WORK ORDER | Each line of the listing below that includes "tail" must be copied.

SUPPLIED ENTRIES |
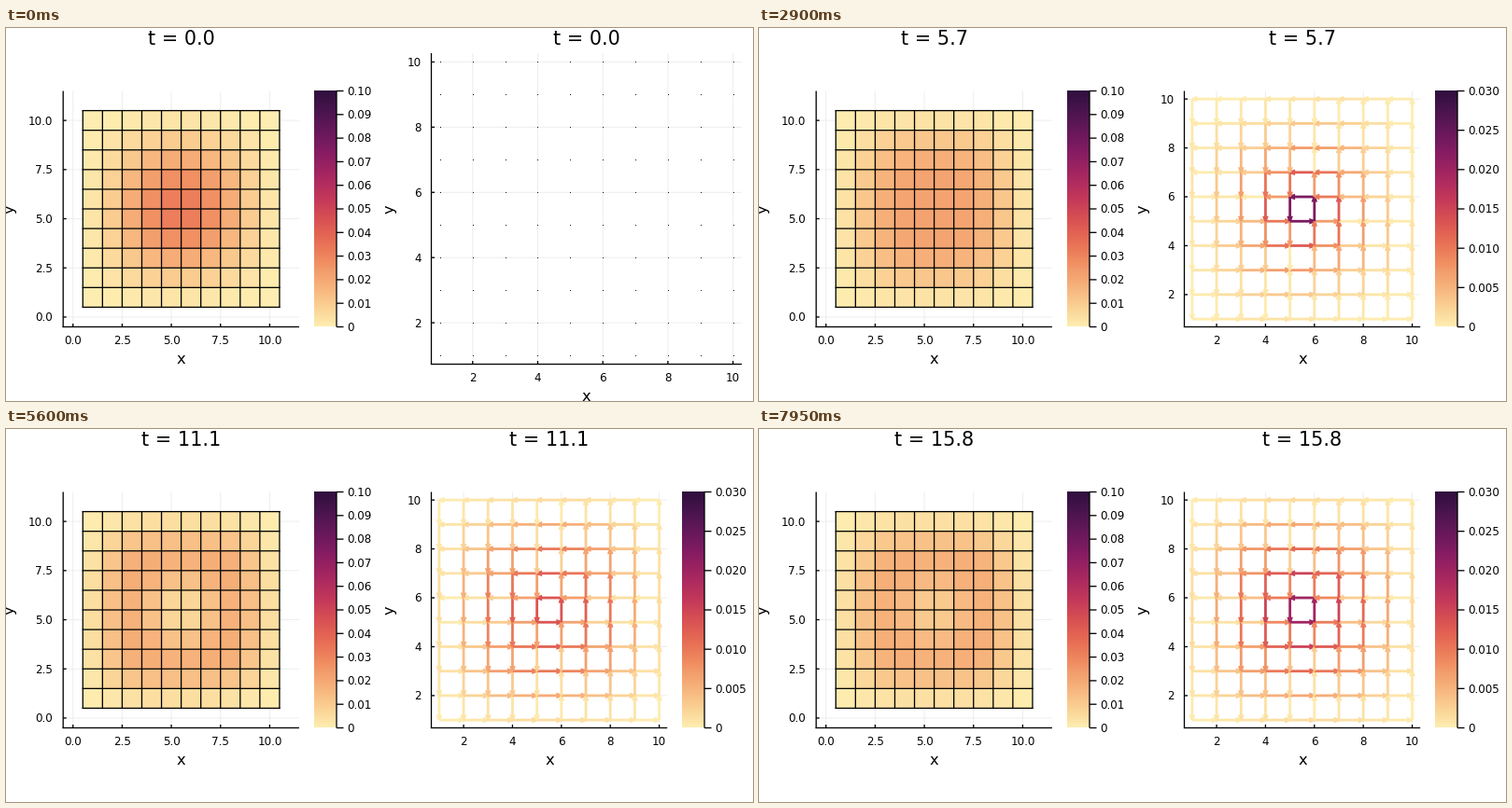
A matplotlib script for the animation above (8000 ms loop, 800 by 400 pixels).

```python
import numpy as np
import matplotlib.pyplot as plt
from matplotlib.animation import FuncAnimation
from matplotlib.collections import PolyCollection
from matplotlib.colors import LinearSegmentedColormap

N = 10
PX = 0.72  # points per pixel at 100 dpi
TICK, LABEL, TITLE = 11.9 * PX, 16.3 * PX, 20.75 * PX

matter = LinearSegmentedColormap.from_list("matter", [
    "#feedb0", "#facd91", "#f6ad77", "#f08e62", "#e76d54", "#d85053",
    "#c3385a", "#a82860", "#8a1d63", "#6b185d", "#4c1550", "#2f0f3e"])

plt.rcParams["font.family"] = "DejaVu Sans"
fig = plt.figure(figsize=(8, 4), dpi=100, facecolor="white")
ax = fig.add_axes([0, 0, 1, 1])
ax.axis("off")


# ---- drawing helpers, all in stage pixels ----
def line(xs, ys, color="black", width=1.3, z=3):
    return ax.plot(xs, ys, color=color, lw=width * PX, zorder=z,
                   solid_capstyle="butt", snap=False)[0]


def text(x, y, s, size=TICK, ha="center", **kw):
    return ax.text(x, y, s, fontsize=size, ha=ha, va=kw.pop("va", "baseline"),
                   color="black", zorder=6, **kw)


def scale(lim, lo, hi):
    return lambda v: lo + (np.asarray(v) - lim[0]) / (lim[1] - lim[0]) * (hi - lo)


def panel(box, lim, ticks, fmt, ylabel_x):
    """Frame, grid, ticks and labels; returns the artists and both scales."""
    x0, x1, y0, y1 = box
    sx, sy = scale(lim, x0, x1), scale(lim, y1, y0)
    parts = [line([x0, x0], [y0, y1 + 0.6]), line([x0 - 0.6, x1], [y1, y1])]
    for v in ticks:
        px, py, label = float(sx(v)), float(sy(v)), fmt % v
        parts += [
            line([px, px], [y0, y1], "#eeeeee", 1, 0),
            line([x0, x1], [py, py], "#eeeeee", 1, 0),
            line([px, px], [y1, y1 - 3.5]),
            line([x0, x0 + 3.5], [py, py]),
            text(px, y1 + 18.3, label),
            text(x0 - 11, py + 4.4, label, ha="right"),
        ]
    mid = (x0 + x1) / 2
    parts += [
        text(mid, y1 + 39.2, "x", LABEL),
        text(ylabel_x, 194, "y", LABEL, va="center", rotation=90),
    ]
    title = text(mid, 18.3, "", TITLE)
    return parts + [title], title, sx, sy


def colorbar(x, top, labels):
    y0, y1 = 67.5, 320.5
    bar = ax.imshow(np.linspace(1, 0, 256)[:, None], cmap=matter, vmin=0,
                    vmax=1, extent=(x, x + 24, y1, y0), aspect="auto",
                    interpolation="bilinear", zorder=1)
    parts = [bar, line([x + 24, x + 24], [y0, y1])]
    for s in labels:
        y = y1 - float(s) / top * (y1 - y0)
        parts += [line([x + 24, x + 31.5], [y, y]),
                  text(x + 35, y + 4.4, s, ha="left")]
    return parts


# ---- charged particle on a square lattice around a growing flux ----
site = np.arange(1, N + 1)
s1 = np.sin(np.pi * site / (N + 1)) ** 2
s2 = np.sin(2 * np.pi * site / (N + 1)) ** 2
norm = (2 / (N + 1)) ** 2
rho_rest = norm * np.outer(s1, s1)
rho_ring = norm / 2 * (np.outer(s1, s2) + np.outer(s2, s1))

edges = []
for i in range(N):
    for j in range(N):
        if i < N - 1:
            edges.append((i, j, i + 1, j))
        if j < N - 1:
            edges.append((i, j, i, j + 1))
edges = np.array(edges)
tail, head = edges[:, :2] + 1, edges[:, 2:] + 1
ti, hi = edges[:, 1] * N + edges[:, 0], edges[:, 3] * N + edges[:, 2]

a, b = tail - 5.5, head - 5.5
angle = np.arctan2(a[:, 0] * b[:, 1] - a[:, 1] * b[:, 0], (a * b).sum(axis=1))
core = np.exp(0.2 - 0.8 * (((a + b) / 2) ** 2).sum(axis=1))

# edge flow that carries density from the resting shape into the ring
incidence = np.zeros((len(edges), N * N))
incidence[np.arange(len(edges)), ti] = 1
incidence[np.arange(len(edges)), hi] = -1
outflow = (rho_rest - rho_ring).ravel()
radial = incidence @ np.linalg.pinv(incidence.T @ incidence) @ outflow

KEY_T = np.array([0, 3.5, 5.7, 8.8, 11.1, 13.1, 15.8])
RING = np.array([0, 0.16, 0.36, 0.74, 0.85, 0.81, 0.73])
FLUX_CORE = np.array([0, 0.235, 0.365, 0.69, 0.78, 0.78, 0.79])
FLUX_RIM = np.array([0, 0.30, 0.50, 0.73, 0.75, 0.78, 0.84])


def smooth(t, values):
    """Cubic Hermite curve through the key values."""
    slope = np.gradient(values, KEY_T)
    if values is RING:
        slope[0] = 0
    k = int(np.clip(np.searchsorted(KEY_T, t, "right") - 1, 0, len(KEY_T) - 2))
    h = KEY_T[k + 1] - KEY_T[k]
    u = (t - KEY_T[k]) / h
    return ((1 + 2 * u) * (1 - u) ** 2 * values[k] + u * (1 - u) ** 2 * h * slope[k]
            + u * u * (3 - 2 * u) * values[k + 1] + u * u * (u - 1) * h * slope[k + 1])


def state(t):
    w = smooth(t, RING)
    rate = (smooth(t + 0.05, RING) - smooth(t - 0.05, RING)) / 0.1
    rho = (1 - w) * rho_rest + w * rho_ring
    flat = rho.ravel()
    flux = core * smooth(t, FLUX_CORE) + (1 - core) * smooth(t, FLUX_RIM)
    spin = 2 * np.sqrt(flat[ti] * flat[hi]) * np.sin(angle * flux)
    return rho, spin - rate * radial  # negative charge: current opposes flow


def arrow_shapes(start, end, half=1.4, length=5.5, wing=3.3):
    d = end - start
    size = np.hypot(d[:, 0], d[:, 1])[:, None]
    d = d / size
    n = np.stack([-d[:, 1], d[:, 0]], axis=1)
    neck = end - d * length
    return np.stack([start + n * half, neck + n * half, neck + n * wing,
                     end + n * half, end - n * half,
                     neck - n * wing, neck - n * half, start - n * half], axis=1)


# ---- left: density ----
_, title_l, lx, ly = panel((61.2, 314, 67.5, 320.5), (-0.5, 11.5),
                           np.arange(0, 10.1, 2.5), "%.1f", 4.5)
border = np.arange(N + 1) + 0.5
cells = ax.pcolormesh(lx(border), ly(border), rho_rest, cmap=matter, vmin=0,
                      vmax=0.1, zorder=1)
bx, by = lx(border), ly(border)
for x, y in zip(bx, by):
    line([x, x], [by[0] + 0.6, by[-1] - 0.6], z=2)
    line([bx[0] - 0.6, bx[-1] + 0.6], [y, y], z=2)
colorbar(330, 0.1, ["0"] + ["%.2f" % (k / 100) for k in range(1, 11)])

# ---- right: empty panel at rest, flow panel afterwards ----
EVEN = range(2, 11, 2)
rest, title_rest, rx, ry = panel((455.5, 788, 27, 360.5), (0.73, 10.27),
                                 EVEN, "%d", 411.5)
gx, gy = np.meshgrid(rx(site), ry(site))
rest.append(ax.scatter(gx.ravel(), gy.ravel(), s=0.35, c="black", marker="s",
                       linewidths=0, zorder=4, snap=False))

flow, title_flow, fx, fy = panel((455.5, 708.2, 67.5, 320.5), (0.68, 10.33),
                                 EVEN, "%d", 411.5)
flow += colorbar(724, 0.03, ["0"] + ["%.3f" % (k / 200) for k in range(1, 7)])
p = np.stack([fx(tail[:, 0]), fy(tail[:, 1])], axis=1)
q = np.stack([fx(head[:, 0]), fy(head[:, 1])], axis=1)
forward, backward = arrow_shapes(p, q), arrow_shapes(q, p)
arrows = PolyCollection(forward, linewidths=0, zorder=4, snap=False)
ax.add_collection(arrows)
flow.append(arrows)

ax.set_xlim(0, 800)
ax.set_ylim(400, 0)


def update(k):
    t = max(0, k - 1) / 10
    rho, current = state(t)
    for title in (title_l, title_rest, title_flow):
        title.set_text("t = %.1f" % t)
    cells.set_array(rho)
    arrows.set_verts(np.where((current >= 0)[:, None, None], forward, backward))
    arrows.set_facecolor(matter(np.clip(np.abs(current) / 0.03, 0, 1)))
    for part in rest:
        part.set_visible(t == 0)
    for part in flow:
        part.set_visible(t > 0)
    return []


anim = FuncAnimation(fig, update, frames=160, interval=50, repeat=True,
                     repeat_delay=0, blit=False)
plt.show()
```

RESULT BELOW |
tail, head = edges[:, :2] + 1, edges[:, 2:] + 1
a, b = tail - 5.5, head - 5.5
p = np.stack([fx(tail[:, 0]), fy(tail[:, 1])], axis=1)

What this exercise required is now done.